Having a c-section is often a matter of emergency.

Once mother and baby are out of the operating room, the last thing you want to hear is that a c-section permanently impacts your baby's wellbeing. 

For some time now, the health community has been discussing the lack of diversity in the microbiome of infants born by cesarean section. 

If a baby is delivered naturally, its intestinal microbiota is already colonised by bacteria and microorganisms. Whereas if a baby is born via c-section, they are said to have gut dysbiosis, which might permanently harm microbiome development. 

Interestingly, new research has been published in the journal Cell Host & Microbe that helps us understand more about this process. 

Previously, it was believed that babies born via c-section would have an impaired immune system later in life. But the latest research paints a different picture.

One of a more steady developmental trajectory for gut ecosystem development. Rather than the microbiota being permanently impacted by a c-section, there’s a gradual maturation of the gut ecosystem. 
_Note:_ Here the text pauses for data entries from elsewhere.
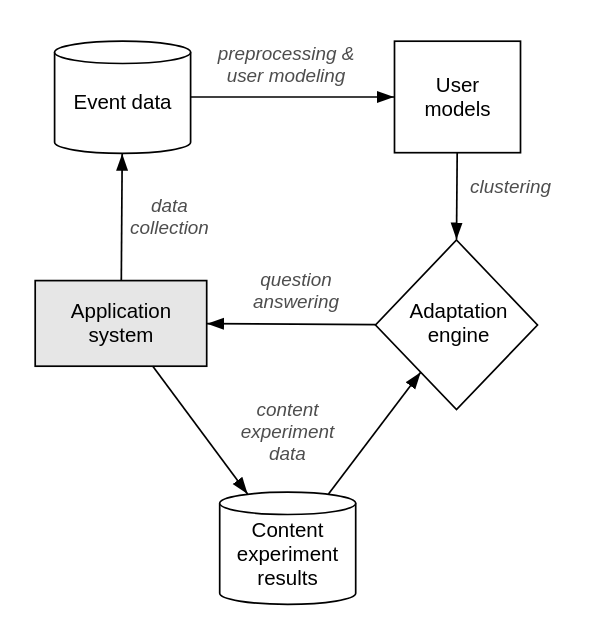
<!DOCTYPE html>
<html lang="en">
<head>
<meta charset="utf-8">
<title>Adaptation process diagram</title>
<style>
  :root {
    --paper: #ffffff;
    --ink: #000000;
    --label: #4d4d4d;
    --system-fill: #e6e6e6;
  }
  * { box-sizing: border-box; }
  html, body { margin: 0; padding: 0; }
  body { width: 596px; height: 640px; overflow: hidden; background: var(--paper); }
  .diagram {
    position: relative;
    width: 596px;
    height: 640px;
    overflow: hidden;
    font-family: "Liberation Sans", Arial, sans-serif;
    background: var(--paper);
  }
  .drawing { position: absolute; left: 0; top: 0; display: block; }
  .shapes { fill: var(--paper); stroke: var(--ink); stroke-width: 1.7; }
  .shapes .system { fill: var(--system-fill); }
  .connectors { fill: none; stroke: var(--ink); stroke-width: 1.7; }
  .arrow { fill: var(--ink); stroke: none; }
  .node, .flow {
    position: absolute;
    margin: 0;
    transform: translateX(-50%);
    text-align: center;
    white-space: nowrap;
  }
  .node { font-size: 20.5px; line-height: 24px; color: var(--ink); }
  .flow { font-size: 18.9px; line-height: 22px; font-style: italic; color: var(--label); }

  .event-data { left: 122.5px; top: 90px; }
  .user-models { left: 457.5px; top: 73px; }
  .application { left: 121px; top: 299px; }
  .adaptation { left: 458.5px; top: 299px; }
  .results { left: 287.5px; top: 518px; }

  .modeling { left: 286px; top: 43px; }
  .clustering { left: 510.5px; top: 176px; }
  .collection { left: 169.5px; top: 195px; }
  .answering { left: 296px; top: 269px; }
  .experiment { left: 287.5px; top: 399px; }
</style>
</head>
<body>
<main class="diagram">
  <svg class="drawing" width="596" height="640" viewBox="0 0 596 640" aria-hidden="true">
    <defs>
      <g id="cylinder">
        <path d="M0 11V101C0 107 30 112 68 112S136 107 136 101V11"/>
        <ellipse cx="68" cy="11" rx="68" ry="11.2"/>
      </g>
      <marker id="arrowhead" markerUnits="userSpaceOnUse" markerWidth="18" markerHeight="14" refX="17" refY="6.5" orient="auto">
        <path class="arrow" d="M0 0.5L17 6.5L0 12.5Z"/>
      </marker>
    </defs>
    <g class="shapes">
      <use href="#cylinder" x="54.6" y="41.3"/>
      <rect x="394.5" y="41.2" width="126" height="111.5"/>
      <rect class="system" x="35.2" y="280.6" width="171.5" height="85.6"/>
      <polygon points="456.5,240 537.5,325 456.5,409.5 375.5,325"/>
      <use href="#cylinder" x="219.7" y="492.3"/>
    </g>
    <g class="connectors">
      <path d="M190.6 97H394" marker-end="url(#arrowhead)"/>
      <path d="M457.2 152.7L456.5 239.5" marker-end="url(#arrowhead)"/>
      <path d="M375.5 324.6L207 323.7" marker-end="url(#arrowhead)"/>
      <path d="M121.3 280.6L122.2 153.8" marker-end="url(#arrowhead)"/>
      <path d="M152.8 366.2L247.6 494" marker-end="url(#arrowhead)"/>
      <path d="M328.5 494L420.7 372.2" marker-end="url(#arrowhead)"/>
    </g>
  </svg>

  <p class="node event-data">Event data</p>
  <p class="node user-models">User<br>models</p>
  <p class="node application">Application<br>system</p>
  <p class="node adaptation">Adaptation<br>engine</p>
  <p class="node results">Content<br>experiment<br>results</p>

  <p class="flow modeling">preprocessing &amp;<br>user modeling</p>
  <p class="flow clustering">clustering</p>
  <p class="flow collection">data<br>collection</p>
  <p class="flow answering">question<br>answering</p>
  <p class="flow experiment">content<br>experiment<br>data</p>
</main>
</body>
</html>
The good news is that once the baby reaches five years of age, their gut microbiota has largely normalised.

Bacteria and microbes in the gut are continually evolving, growing and changing. The new research sheds light on a more understandable unfolding of the internal terrain.